== WORK REQUIRED ==
Look through the data that follows and copy each line with the string "rect".
[Start of Attachment]
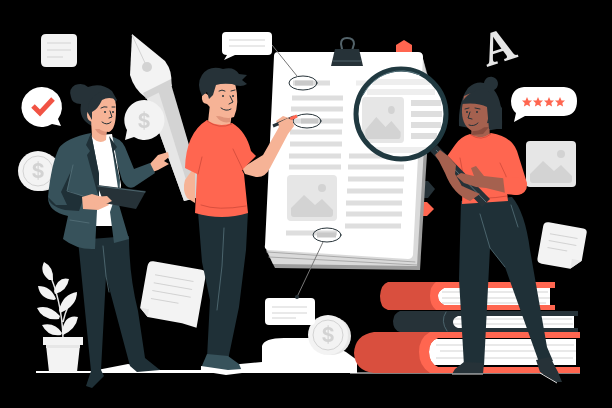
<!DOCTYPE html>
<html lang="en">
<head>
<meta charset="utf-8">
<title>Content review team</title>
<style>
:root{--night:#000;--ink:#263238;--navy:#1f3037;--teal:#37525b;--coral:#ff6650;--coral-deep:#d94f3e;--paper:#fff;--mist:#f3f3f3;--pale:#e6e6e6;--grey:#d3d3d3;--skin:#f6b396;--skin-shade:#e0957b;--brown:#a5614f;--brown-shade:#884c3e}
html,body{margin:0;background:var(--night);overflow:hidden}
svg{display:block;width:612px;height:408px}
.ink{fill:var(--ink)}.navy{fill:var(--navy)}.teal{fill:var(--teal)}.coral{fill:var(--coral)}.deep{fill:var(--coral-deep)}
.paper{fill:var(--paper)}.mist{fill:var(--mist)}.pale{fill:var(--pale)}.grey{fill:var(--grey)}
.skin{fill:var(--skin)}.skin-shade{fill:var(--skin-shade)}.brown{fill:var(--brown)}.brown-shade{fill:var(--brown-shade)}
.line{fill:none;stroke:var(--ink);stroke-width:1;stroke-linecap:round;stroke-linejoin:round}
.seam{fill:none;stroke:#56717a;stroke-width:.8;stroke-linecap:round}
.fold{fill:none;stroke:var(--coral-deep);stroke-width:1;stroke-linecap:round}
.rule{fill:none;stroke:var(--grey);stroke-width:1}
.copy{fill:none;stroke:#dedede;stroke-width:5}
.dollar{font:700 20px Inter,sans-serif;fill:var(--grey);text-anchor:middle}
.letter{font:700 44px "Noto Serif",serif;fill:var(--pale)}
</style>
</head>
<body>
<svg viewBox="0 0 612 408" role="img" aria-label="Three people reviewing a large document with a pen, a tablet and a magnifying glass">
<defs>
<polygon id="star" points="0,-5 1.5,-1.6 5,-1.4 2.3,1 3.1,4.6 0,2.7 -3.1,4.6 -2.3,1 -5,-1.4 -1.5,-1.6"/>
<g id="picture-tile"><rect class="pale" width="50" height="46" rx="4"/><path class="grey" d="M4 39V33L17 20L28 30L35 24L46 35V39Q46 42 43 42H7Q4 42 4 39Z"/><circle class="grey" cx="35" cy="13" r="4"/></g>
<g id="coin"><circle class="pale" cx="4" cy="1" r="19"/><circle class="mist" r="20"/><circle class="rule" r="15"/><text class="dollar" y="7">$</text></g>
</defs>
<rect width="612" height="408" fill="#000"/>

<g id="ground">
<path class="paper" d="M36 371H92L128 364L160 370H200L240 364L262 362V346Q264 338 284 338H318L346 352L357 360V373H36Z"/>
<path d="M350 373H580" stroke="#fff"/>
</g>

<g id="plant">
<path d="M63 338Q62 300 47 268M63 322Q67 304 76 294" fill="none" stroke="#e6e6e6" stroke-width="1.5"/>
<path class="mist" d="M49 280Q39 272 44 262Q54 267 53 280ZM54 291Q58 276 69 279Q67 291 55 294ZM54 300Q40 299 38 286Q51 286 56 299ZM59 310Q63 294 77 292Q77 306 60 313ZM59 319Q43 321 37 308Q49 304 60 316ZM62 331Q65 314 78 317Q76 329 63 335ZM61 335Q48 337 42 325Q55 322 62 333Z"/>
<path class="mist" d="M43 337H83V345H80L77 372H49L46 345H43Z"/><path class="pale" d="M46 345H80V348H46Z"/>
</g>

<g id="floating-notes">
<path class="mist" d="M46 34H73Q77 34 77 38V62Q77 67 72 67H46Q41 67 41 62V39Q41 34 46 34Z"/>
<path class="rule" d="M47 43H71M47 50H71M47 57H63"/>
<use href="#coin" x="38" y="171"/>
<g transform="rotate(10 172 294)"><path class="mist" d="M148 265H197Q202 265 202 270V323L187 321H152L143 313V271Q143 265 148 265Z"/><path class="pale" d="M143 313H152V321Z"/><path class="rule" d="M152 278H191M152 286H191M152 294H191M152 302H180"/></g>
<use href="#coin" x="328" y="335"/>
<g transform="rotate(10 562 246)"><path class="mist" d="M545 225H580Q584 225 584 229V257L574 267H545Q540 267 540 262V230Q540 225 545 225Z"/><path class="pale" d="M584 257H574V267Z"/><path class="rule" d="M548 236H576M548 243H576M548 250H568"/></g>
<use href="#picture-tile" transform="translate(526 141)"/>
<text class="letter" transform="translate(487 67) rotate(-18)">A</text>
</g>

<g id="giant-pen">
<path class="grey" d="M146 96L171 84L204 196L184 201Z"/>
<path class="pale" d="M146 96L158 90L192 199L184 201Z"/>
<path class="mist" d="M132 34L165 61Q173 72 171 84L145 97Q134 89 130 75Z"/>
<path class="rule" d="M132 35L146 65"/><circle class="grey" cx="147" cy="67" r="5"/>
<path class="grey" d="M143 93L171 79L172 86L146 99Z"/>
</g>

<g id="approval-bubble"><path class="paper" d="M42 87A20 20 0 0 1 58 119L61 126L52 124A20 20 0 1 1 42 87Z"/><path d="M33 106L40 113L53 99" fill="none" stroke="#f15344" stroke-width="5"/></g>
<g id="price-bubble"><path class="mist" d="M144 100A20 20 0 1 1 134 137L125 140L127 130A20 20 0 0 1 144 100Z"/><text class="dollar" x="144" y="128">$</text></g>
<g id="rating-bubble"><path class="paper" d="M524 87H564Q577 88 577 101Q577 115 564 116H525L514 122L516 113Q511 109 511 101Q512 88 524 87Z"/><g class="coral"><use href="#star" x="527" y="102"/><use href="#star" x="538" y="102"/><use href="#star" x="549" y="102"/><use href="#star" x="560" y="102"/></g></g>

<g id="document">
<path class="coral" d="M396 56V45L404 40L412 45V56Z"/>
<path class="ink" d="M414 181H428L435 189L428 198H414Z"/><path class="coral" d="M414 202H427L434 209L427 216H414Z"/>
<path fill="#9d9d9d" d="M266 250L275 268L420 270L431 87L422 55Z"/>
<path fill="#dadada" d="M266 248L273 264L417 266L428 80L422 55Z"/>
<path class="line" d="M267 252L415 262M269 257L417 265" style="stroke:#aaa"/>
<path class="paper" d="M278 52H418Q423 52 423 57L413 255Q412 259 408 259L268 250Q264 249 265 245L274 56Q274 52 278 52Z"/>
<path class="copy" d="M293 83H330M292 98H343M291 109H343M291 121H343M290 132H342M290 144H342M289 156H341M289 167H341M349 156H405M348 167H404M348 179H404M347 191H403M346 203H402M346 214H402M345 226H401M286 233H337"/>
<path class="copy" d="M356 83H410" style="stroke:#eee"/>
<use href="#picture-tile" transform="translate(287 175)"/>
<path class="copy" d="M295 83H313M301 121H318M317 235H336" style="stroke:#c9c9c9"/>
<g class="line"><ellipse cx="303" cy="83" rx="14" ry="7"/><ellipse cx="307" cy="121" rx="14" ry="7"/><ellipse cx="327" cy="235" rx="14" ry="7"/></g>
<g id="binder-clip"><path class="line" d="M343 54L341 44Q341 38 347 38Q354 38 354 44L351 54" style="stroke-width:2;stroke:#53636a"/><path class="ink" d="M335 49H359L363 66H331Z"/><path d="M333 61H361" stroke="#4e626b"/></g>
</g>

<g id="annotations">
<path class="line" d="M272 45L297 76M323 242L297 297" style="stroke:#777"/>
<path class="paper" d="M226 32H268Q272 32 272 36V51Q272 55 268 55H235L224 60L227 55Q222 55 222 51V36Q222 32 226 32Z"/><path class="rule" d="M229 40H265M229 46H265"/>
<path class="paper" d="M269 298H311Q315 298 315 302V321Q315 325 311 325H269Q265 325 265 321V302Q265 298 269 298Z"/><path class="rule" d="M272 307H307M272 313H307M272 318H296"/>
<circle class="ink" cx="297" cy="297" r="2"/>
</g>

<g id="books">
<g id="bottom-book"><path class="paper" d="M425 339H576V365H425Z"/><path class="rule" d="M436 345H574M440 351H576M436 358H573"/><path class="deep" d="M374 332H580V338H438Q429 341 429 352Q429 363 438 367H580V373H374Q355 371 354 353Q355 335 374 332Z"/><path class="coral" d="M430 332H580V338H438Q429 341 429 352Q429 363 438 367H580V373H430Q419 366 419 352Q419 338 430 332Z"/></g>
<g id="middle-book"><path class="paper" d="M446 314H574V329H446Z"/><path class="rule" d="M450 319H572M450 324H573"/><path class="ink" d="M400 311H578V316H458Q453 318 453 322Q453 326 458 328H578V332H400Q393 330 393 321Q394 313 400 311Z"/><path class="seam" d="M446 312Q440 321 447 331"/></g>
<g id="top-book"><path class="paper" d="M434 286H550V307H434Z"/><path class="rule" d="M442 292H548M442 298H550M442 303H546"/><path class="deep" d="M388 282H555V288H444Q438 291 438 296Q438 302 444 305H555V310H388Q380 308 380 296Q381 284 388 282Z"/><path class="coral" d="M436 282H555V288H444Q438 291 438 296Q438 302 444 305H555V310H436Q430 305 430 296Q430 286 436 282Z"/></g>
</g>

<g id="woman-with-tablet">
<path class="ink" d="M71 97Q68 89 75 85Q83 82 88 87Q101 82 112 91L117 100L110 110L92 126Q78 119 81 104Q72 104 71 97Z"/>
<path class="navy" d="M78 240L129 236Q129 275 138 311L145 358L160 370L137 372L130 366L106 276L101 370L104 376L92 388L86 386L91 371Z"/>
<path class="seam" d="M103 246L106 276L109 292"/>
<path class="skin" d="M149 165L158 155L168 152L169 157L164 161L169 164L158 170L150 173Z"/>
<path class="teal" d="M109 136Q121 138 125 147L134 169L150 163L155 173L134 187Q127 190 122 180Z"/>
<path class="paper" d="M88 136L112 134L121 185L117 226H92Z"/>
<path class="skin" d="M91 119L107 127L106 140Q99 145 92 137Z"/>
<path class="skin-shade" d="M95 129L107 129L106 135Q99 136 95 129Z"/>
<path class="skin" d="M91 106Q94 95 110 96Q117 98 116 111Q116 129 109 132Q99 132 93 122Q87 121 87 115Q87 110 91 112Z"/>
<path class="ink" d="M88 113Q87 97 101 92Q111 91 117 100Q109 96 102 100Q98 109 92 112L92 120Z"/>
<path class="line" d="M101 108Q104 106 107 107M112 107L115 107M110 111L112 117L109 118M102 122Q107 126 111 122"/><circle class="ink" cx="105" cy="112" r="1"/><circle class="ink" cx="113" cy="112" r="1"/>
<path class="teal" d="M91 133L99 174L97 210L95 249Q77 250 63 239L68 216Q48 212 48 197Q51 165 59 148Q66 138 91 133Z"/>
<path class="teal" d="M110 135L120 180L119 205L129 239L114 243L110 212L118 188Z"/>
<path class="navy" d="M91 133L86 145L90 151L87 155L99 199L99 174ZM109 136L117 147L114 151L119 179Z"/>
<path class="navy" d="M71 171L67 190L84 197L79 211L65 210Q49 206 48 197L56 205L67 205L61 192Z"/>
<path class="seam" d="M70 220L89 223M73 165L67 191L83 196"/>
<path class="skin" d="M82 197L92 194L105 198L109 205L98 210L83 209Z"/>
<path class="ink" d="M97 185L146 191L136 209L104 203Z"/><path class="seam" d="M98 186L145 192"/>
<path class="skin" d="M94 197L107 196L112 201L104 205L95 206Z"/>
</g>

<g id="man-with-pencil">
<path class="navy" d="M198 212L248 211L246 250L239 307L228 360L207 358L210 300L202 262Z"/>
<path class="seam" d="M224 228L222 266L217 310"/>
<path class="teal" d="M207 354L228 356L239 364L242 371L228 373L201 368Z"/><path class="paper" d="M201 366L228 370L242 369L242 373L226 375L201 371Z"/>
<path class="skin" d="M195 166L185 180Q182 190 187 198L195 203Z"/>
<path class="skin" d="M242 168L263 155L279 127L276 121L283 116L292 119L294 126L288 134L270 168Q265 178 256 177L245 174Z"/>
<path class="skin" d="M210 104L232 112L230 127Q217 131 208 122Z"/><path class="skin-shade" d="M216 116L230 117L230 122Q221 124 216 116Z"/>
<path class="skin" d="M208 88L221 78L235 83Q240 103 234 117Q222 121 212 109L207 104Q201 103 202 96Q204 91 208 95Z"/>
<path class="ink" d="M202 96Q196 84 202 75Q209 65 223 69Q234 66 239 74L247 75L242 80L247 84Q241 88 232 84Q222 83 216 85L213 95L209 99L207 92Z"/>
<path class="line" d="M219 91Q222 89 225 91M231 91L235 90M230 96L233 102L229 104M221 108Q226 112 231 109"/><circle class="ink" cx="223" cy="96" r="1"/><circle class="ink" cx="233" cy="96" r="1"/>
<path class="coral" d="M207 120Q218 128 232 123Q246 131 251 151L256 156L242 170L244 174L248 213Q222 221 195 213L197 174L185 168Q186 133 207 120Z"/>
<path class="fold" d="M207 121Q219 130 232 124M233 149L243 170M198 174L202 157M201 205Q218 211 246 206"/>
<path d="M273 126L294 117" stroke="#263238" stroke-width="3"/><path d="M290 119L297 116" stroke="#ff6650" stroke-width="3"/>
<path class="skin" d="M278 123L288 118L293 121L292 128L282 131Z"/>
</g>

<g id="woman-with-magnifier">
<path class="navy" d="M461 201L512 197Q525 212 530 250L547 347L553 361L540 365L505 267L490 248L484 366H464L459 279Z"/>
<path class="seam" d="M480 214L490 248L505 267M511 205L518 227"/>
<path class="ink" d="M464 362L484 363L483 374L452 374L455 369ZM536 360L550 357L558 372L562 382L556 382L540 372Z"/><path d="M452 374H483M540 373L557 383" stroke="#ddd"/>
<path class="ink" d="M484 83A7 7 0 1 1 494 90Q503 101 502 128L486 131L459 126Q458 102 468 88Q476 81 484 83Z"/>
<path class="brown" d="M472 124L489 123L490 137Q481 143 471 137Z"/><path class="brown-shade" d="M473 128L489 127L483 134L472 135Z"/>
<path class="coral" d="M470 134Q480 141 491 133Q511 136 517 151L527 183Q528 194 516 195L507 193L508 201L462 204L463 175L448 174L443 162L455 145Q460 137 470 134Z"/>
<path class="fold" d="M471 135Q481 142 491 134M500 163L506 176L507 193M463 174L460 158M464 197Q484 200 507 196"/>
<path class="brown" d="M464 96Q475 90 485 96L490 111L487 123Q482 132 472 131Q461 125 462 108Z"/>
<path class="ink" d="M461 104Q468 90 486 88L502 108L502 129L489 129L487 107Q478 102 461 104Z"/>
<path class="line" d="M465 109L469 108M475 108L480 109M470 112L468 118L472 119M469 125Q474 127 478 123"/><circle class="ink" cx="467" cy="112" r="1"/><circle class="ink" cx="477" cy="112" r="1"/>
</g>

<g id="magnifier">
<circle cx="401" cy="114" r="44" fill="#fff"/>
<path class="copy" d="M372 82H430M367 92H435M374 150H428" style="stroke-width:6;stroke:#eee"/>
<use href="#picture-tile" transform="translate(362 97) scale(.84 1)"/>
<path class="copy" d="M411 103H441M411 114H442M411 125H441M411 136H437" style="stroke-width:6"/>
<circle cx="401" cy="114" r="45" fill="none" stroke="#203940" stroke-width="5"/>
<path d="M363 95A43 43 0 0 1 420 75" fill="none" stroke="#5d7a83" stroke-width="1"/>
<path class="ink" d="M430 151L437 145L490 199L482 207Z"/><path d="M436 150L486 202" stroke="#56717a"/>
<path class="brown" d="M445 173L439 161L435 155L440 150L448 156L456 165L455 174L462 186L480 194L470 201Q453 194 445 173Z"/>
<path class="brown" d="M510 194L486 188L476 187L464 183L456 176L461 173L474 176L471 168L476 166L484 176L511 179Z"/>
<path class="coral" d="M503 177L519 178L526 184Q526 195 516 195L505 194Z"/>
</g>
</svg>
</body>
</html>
[End of Attachment]
== ANSWER SECTION ==
<g id="picture-tile"><rect class="pale" width="50" height="46" rx="4"/><path class="grey" d="M4 39V33L17 20L28 30L35 24L46 35V39Q46 42 43 42H7Q4 42 4 39Z"/><circle class="grey" cx="35" cy="13" r="4"/></g>
<rect width="612" height="408" fill="#000"/>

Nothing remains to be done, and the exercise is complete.